The Park Board this afternoon ignored an ultimatum from Twin Cities Pride lawyers, who gave the board a 4 p.m. deadline to reverse its decision to allow Hayward, Wisc., resident Brian Johnson into Loring Park during this weekend’s Pride Festival. Johnson is a religious activist who views homosexuality as a sin. Over the past 10 years, he has appeared at the Pride Festival in order to express his views, often times clashing with organizers and participants.
With the 4 p.m. deadline past, Twin Cities Pride lawyers are now threatening to take emergency legal action, requesting either a temporary restraining order against Johnson or a temporary injunction against the Park Board.
“The board is erring on the side of free speech,” said board President John Erwin, who acknowledged that he himself is both openly gay and a Christian. “I personally think that Mr. Johnson is on the wrong side of history and the wrong side of the God I know. But I also think he has the right to be wrong in the park.”
Erwin went on to say that denying an individual access to a public space because of his views sets a “dangerous precedent.”
Eileen Scallen, co-counsel to the Pride Festival, said it was not Johnson’s presence in the park that Twin Cities Pride objects to.
“We welcome him as an attendee, and he can certainly speak to any other attendee as any of our other 200,000 people can,” she said. “He is not permitted to bring his material into the park and distribute those. Because that would turn him into an active participant. We require people to be in a booth.”

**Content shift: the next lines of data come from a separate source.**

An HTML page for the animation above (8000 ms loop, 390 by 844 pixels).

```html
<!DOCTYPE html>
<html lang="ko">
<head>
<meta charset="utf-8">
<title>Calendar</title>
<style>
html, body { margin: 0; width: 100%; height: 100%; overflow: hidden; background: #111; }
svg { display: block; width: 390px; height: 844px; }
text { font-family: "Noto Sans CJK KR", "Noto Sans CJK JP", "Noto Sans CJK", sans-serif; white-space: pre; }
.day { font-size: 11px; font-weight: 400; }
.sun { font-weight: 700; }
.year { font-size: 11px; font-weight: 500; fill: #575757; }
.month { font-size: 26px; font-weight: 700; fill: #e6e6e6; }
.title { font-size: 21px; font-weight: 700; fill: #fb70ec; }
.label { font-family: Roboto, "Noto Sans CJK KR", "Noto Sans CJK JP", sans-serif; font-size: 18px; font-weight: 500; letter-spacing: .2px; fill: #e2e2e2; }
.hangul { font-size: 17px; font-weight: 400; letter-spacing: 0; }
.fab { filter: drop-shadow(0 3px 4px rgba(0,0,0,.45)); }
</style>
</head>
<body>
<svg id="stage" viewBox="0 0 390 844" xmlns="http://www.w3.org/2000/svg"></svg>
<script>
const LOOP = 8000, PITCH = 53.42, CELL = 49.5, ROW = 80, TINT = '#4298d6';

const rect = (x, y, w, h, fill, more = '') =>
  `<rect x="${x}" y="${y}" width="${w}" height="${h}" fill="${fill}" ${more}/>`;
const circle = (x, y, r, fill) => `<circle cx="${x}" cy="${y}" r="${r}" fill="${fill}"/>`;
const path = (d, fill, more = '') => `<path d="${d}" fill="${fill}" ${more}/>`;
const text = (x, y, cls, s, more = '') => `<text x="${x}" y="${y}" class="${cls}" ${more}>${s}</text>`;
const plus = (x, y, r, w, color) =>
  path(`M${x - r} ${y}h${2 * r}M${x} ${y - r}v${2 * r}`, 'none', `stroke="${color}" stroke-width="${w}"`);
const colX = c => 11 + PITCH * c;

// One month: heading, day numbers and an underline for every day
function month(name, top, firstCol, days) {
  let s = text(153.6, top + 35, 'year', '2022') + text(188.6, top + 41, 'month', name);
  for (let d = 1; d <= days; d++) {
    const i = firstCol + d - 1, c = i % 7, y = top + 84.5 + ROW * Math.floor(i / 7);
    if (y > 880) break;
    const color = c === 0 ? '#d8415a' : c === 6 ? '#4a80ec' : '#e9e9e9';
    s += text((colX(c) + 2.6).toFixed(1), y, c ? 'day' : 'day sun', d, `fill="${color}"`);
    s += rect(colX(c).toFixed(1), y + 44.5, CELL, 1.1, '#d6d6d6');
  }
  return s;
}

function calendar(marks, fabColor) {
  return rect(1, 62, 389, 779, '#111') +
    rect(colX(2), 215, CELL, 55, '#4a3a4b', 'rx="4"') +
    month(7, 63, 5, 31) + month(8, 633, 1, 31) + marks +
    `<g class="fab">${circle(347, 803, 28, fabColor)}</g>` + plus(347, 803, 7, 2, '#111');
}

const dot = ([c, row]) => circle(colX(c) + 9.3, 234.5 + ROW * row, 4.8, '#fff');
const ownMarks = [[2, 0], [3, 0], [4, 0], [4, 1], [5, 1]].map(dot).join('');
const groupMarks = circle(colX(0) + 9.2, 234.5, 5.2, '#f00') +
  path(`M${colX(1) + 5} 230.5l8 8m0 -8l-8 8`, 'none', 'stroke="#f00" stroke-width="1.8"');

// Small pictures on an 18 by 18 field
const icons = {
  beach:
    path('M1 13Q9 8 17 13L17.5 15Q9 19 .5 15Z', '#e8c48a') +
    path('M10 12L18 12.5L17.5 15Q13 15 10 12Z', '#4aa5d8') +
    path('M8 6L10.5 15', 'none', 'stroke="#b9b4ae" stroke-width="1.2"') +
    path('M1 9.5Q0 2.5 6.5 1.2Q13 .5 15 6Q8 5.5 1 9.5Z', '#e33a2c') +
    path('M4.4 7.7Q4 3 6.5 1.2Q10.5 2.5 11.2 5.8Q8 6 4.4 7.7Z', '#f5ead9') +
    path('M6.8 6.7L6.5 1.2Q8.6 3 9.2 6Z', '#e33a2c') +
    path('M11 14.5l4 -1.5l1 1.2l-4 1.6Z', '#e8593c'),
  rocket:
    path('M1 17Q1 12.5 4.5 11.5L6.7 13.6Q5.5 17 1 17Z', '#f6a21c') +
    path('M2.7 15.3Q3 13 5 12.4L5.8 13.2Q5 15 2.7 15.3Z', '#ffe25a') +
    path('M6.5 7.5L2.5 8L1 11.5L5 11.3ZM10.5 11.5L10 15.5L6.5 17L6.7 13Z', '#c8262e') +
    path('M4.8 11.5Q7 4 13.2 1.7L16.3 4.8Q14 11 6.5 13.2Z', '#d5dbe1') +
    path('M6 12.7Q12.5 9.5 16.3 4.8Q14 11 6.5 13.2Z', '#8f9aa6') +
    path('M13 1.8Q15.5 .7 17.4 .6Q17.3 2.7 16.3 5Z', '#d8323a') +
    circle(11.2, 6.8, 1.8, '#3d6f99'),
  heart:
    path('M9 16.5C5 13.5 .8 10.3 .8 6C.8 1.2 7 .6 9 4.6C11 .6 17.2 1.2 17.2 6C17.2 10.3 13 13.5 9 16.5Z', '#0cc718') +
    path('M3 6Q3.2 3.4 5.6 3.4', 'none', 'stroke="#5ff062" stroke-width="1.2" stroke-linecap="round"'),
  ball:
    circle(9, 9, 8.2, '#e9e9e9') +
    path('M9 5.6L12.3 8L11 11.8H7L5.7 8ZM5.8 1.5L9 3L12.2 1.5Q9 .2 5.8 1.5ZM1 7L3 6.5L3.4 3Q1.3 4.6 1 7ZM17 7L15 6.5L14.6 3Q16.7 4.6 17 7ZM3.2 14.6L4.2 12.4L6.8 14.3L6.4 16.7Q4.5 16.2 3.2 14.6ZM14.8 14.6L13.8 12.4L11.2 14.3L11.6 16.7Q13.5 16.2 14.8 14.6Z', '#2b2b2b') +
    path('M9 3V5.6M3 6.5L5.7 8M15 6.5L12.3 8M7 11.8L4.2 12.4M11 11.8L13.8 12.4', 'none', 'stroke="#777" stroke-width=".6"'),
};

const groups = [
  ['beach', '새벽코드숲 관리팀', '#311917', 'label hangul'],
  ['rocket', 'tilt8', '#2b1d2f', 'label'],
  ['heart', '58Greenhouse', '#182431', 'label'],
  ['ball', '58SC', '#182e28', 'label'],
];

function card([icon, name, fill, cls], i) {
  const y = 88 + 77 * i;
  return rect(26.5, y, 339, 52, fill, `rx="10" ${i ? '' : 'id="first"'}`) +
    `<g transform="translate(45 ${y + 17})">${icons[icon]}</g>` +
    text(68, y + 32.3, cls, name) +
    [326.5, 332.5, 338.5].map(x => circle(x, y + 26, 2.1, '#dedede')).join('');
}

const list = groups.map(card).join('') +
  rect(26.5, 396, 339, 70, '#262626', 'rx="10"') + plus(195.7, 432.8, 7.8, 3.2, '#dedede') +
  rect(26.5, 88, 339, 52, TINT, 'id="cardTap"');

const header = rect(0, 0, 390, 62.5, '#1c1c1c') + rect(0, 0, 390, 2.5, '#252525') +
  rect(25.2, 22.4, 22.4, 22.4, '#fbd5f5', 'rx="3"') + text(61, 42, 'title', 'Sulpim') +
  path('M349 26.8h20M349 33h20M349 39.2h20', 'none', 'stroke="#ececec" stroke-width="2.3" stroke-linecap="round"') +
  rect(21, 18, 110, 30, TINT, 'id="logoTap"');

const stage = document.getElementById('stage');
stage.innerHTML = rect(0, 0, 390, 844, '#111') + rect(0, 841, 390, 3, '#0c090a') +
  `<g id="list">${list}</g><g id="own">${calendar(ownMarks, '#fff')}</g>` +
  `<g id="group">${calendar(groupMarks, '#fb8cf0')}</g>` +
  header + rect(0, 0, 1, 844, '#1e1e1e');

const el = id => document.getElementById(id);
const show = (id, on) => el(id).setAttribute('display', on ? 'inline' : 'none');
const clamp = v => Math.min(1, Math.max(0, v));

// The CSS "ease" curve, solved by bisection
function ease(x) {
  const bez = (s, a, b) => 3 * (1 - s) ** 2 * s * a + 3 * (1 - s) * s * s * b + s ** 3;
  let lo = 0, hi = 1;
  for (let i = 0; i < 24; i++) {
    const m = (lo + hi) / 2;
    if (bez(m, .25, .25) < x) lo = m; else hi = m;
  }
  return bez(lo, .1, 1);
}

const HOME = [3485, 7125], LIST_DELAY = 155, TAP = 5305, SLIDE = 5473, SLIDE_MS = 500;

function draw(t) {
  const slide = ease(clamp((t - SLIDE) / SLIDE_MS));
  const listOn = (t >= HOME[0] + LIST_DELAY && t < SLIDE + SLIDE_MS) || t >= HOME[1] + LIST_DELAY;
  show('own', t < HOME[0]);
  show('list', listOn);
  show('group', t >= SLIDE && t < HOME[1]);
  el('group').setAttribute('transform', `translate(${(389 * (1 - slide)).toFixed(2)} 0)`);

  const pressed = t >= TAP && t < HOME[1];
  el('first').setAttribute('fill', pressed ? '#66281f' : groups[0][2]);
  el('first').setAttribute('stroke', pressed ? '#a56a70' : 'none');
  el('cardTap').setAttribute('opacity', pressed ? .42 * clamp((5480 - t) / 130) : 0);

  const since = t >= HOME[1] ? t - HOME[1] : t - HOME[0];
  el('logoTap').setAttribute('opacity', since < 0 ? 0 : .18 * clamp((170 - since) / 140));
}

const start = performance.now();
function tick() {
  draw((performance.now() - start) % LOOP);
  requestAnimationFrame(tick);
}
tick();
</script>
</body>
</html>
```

Scallen noted that 14 other religious organizations who are affirming of gay people and their families will be at the festival.
Johnson did man a booth at the 2008 event. But he was denied a booth at the 2009 festival after having been found to have allegedly lied on his vendor application. That year, he showed up anyway, caused a disruption and was arrested for trespassing.
“He offers a free Bible, but then he offers a sermon on how you’re going to hell unless you change your sexual orientation,” Scallen said. “We had to spend a good deal of time removing him from the park.”
Twin Cities Pride lawyers argue that the Park Board's decision violates a 1995 Supreme Court ruling, which states that a private organization holding a permit to use a public street for expressive purposes could not be compelled by the government to include a group whose message is different from the organizers’.
“Ironically, in that case, a Boston parade organizer denied a GLBT group from participating,” Scallen said.
Erwin did not distinguish between Johnson attending the festival and participating in it. He said that the park board had no problem with him handing out Bibles, but “if he does anything to warrant removal, that will happen again.”
The timing of the park board decision has especially rankled Pride Festival organizers. Though the decision to allow Johnson’s attendance was made in late April, Twin Cities Pride did not find out until June 8. They now have only three days to take emergency legal action before crowds arrive on Saturday.
“I can’t speculate as to their motives in not communicating with us,” Scallen said. “It could just be negligence. I would prefer to think that they are our friends. We have been in Loring Park for 33 of the 38 Pride festivals, and we’ve always had a good relationship with them. This is absolutely dumbfounding.”
Erwin admitted at the press conference that “we should have told Pride earlier.”
The Pride Festival runs in Loring Park from June 26–27. Organizers are expecting more than 200,000 attendees.